4 strategies to digitize your business model
It’s no secret that consumer behavior and technology shifts are changing the way business is done in today’s marketplace. Many traditional and incumbent organizations are facing competition like they’ve never experienced before due to the democratization of industry and the lowering of barriers to entry. The resulting solution is the evolution of the business model - finding new ways to create value for our consumers while generating revenue. The business models of the future will require new strategies but will also be enabled by technology.
This ushers in a new world of digitally driven business models - those businesses that leverage technology to create a more seamless experience and delivery of products or services. In their book, “What’s your digital business model?” Weill and Woerner illustrate a framework to define how a digital business model can support the growth of your traditional organization.

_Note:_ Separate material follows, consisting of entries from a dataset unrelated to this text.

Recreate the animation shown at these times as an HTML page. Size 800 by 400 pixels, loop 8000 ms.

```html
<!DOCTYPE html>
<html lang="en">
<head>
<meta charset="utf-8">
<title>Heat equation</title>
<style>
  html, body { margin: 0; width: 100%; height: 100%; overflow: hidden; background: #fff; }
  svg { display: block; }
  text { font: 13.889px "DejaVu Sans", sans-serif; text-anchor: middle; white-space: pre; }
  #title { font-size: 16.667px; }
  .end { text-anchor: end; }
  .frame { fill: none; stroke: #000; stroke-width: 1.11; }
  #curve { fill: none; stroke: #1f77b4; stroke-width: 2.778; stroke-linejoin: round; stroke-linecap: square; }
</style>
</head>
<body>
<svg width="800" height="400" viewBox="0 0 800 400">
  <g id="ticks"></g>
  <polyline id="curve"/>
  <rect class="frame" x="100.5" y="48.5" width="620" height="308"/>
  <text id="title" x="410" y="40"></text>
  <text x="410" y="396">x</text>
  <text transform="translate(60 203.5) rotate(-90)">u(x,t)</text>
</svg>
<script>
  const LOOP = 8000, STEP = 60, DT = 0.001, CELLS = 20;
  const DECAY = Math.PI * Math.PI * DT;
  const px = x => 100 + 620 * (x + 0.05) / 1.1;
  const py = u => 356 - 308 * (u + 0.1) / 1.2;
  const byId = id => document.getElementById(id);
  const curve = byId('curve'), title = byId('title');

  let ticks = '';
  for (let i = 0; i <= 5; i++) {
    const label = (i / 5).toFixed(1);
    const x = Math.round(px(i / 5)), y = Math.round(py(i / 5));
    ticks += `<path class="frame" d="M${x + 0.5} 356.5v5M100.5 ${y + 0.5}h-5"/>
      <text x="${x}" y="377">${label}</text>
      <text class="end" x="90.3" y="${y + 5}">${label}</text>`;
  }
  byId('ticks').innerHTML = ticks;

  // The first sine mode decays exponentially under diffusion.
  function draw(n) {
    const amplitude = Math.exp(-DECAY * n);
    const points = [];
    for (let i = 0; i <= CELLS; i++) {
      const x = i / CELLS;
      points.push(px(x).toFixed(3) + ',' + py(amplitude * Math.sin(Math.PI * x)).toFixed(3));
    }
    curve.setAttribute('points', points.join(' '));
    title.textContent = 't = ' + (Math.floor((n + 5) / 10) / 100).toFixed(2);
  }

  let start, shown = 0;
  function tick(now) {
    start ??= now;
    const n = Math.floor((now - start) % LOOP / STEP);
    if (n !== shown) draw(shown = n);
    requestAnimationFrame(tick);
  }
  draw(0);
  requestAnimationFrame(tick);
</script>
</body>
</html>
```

This model puts the consumer at the center of the business experience, creating a single, cross channel relationship with your customer. We’re seeing a tremendous amount of behavioral shifts in this space from consumers, making this a necessity, regardless of your business. The main strategy for this model is to always put the consumer first and make the relationship as seamless and connected as possible.
The supplier model gives a business the opportunity to continue add value to their products or services. These are incremental actions a business takes to differentiate their brand or product in the marketplace. One example of this is when Tide collaborated with Amazon to create the dash button for quick re-order. The strategy here is to find new ways to add value to a current business unit or product that differentiates the company in new ways.
In the transformation of industry, we are seeing a lot of companies become the entry point to a service. Think Amazon for shopping or Uber for transportation. They don’t necessarily own the products and services they are offering, but they are providing a single point of contact for the consumer to access those products and services. This strategy is one of the toughest for an incumbent business to implement. There has to be a high level of unbiased trust, engagement and value for the consumer to make that shift. A great example of a company making this transformation is Walmart with the Jet.com platform.
The ability to integrate with partners through a supply chain has always been a successful business model for many companies (i.e. shampoo in hotels, specific vehicle models as rental cars). But in the digital world it takes it up a notch. In this model, companies create APIs that can plug into other organizations ecosystem. The example that Weill & Woerner give is PayPal - having the ability to integrate across many e-commerce platforms. As more traditional organizations begin to add digital experiences to their offering, this could be a great strategy to explore to scale.
Regardless of the form the business model takes, the fact is that digital will be a driving force of its implementation and success.
How’s your business model transforming? Let’s talk about it.